▸ **Data under study**:
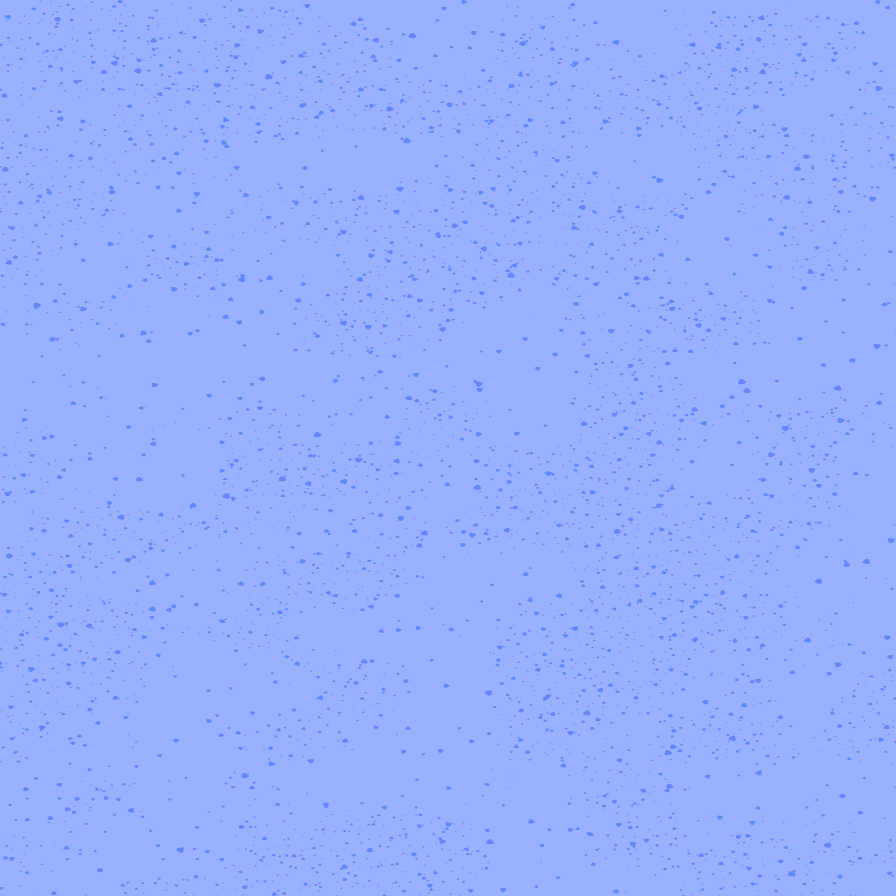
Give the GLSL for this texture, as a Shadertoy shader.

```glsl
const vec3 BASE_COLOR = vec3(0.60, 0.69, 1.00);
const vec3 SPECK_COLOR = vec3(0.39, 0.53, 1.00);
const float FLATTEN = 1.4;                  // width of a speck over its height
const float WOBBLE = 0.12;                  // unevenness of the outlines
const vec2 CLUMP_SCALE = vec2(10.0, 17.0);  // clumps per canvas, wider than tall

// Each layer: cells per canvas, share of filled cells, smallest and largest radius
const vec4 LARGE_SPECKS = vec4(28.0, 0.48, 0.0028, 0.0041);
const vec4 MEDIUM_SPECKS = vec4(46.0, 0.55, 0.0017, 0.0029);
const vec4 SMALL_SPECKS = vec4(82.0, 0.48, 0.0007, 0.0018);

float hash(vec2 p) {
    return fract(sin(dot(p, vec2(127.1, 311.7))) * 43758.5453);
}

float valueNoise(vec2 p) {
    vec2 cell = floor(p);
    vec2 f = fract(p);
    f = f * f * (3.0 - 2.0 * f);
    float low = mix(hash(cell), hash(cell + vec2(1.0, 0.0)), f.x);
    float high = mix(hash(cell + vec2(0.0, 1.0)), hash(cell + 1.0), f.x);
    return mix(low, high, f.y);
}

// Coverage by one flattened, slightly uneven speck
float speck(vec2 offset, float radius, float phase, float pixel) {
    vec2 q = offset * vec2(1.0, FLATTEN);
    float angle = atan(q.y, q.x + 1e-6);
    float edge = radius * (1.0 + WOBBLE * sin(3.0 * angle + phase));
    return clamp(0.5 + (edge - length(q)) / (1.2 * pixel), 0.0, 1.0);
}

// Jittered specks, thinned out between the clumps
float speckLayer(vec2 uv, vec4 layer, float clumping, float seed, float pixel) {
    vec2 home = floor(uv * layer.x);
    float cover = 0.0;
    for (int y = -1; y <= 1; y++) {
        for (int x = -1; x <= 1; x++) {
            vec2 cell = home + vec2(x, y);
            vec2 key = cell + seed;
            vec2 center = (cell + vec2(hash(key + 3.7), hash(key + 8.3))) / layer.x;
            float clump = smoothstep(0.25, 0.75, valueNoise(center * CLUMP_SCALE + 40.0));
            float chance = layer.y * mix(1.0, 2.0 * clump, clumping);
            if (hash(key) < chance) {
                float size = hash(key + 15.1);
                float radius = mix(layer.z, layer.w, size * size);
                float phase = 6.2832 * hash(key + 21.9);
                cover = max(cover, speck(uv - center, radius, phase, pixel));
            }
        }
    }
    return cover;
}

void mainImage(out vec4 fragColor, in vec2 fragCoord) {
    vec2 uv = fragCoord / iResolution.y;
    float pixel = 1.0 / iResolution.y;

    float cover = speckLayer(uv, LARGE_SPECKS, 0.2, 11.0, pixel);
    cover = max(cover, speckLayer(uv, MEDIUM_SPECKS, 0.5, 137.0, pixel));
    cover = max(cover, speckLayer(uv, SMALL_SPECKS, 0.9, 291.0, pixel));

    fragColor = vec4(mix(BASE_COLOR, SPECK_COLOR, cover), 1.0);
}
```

▸ **About this task**: Write out the listing above in full, word for word, with no pictures.

▸ **Answer**:
Give the GLSL for this texture, as a Shadertoy shader.

```glsl
const vec3 BASE_COLOR = vec3(0.60, 0.69, 1.00);
const vec3 SPECK_COLOR = vec3(0.39, 0.53, 1.00);
const float FLATTEN = 1.4;                  // width of a speck over its height
const float WOBBLE = 0.12;                  // unevenness of the outlines
const vec2 CLUMP_SCALE = vec2(10.0, 17.0);  // clumps per canvas, wider than tall

// Each layer: cells per canvas, share of filled cells, smallest and largest radius
const vec4 LARGE_SPECKS = vec4(28.0, 0.48, 0.0028, 0.0041);
const vec4 MEDIUM_SPECKS = vec4(46.0, 0.55, 0.0017, 0.0029);
const vec4 SMALL_SPECKS = vec4(82.0, 0.48, 0.0007, 0.0018);

float hash(vec2 p) {
    return fract(sin(dot(p, vec2(127.1, 311.7))) * 43758.5453);
}

float valueNoise(vec2 p) {
    vec2 cell = floor(p);
    vec2 f = fract(p);
    f = f * f * (3.0 - 2.0 * f);
    float low = mix(hash(cell), hash(cell + vec2(1.0, 0.0)), f.x);
    float high = mix(hash(cell + vec2(0.0, 1.0)), hash(cell + 1.0), f.x);
    return mix(low, high, f.y);
}

// Coverage by one flattened, slightly uneven speck
float speck(vec2 offset, float radius, float phase, float pixel) {
    vec2 q = offset * vec2(1.0, FLATTEN);
    float angle = atan(q.y, q.x + 1e-6);
    float edge = radius * (1.0 + WOBBLE * sin(3.0 * angle + phase));
    return clamp(0.5 + (edge - length(q)) / (1.2 * pixel), 0.0, 1.0);
}

// Jittered specks, thinned out between the clumps
float speckLayer(vec2 uv, vec4 layer, float clumping, float seed, float pixel) {
    vec2 home = floor(uv * layer.x);
    float cover = 0.0;
    for (int y = -1; y <= 1; y++) {
        for (int x = -1; x <= 1; x++) {
            vec2 cell = home + vec2(x, y);
            vec2 key = cell + seed;
            vec2 center = (cell + vec2(hash(key + 3.7), hash(key + 8.3))) / layer.x;
            float clump = smoothstep(0.25, 0.75, valueNoise(center * CLUMP_SCALE + 40.0));
            float chance = layer.y * mix(1.0, 2.0 * clump, clumping);
            if (hash(key) < chance) {
                float size = hash(key + 15.1);
                float radius = mix(layer.z, layer.w, size * size);
                float phase = 6.2832 * hash(key + 21.9);
                cover = max(cover, speck(uv - center, radius, phase, pixel));
            }
        }
    }
    return cover;
}

void mainImage(out vec4 fragColor, in vec2 fragCoord) {
    vec2 uv = fragCoord / iResolution.y;
    float pixel = 1.0 / iResolution.y;

    float cover = speckLayer(uv, LARGE_SPECKS, 0.2, 11.0, pixel);
    cover = max(cover, speckLayer(uv, MEDIUM_SPECKS, 0.5, 137.0, pixel));
    cover = max(cover, speckLayer(uv, SMALL_SPECKS, 0.9, 291.0, pixel));

    fragColor = vec4(mix(BASE_COLOR, SPECK_COLOR, cover), 1.0);
}
```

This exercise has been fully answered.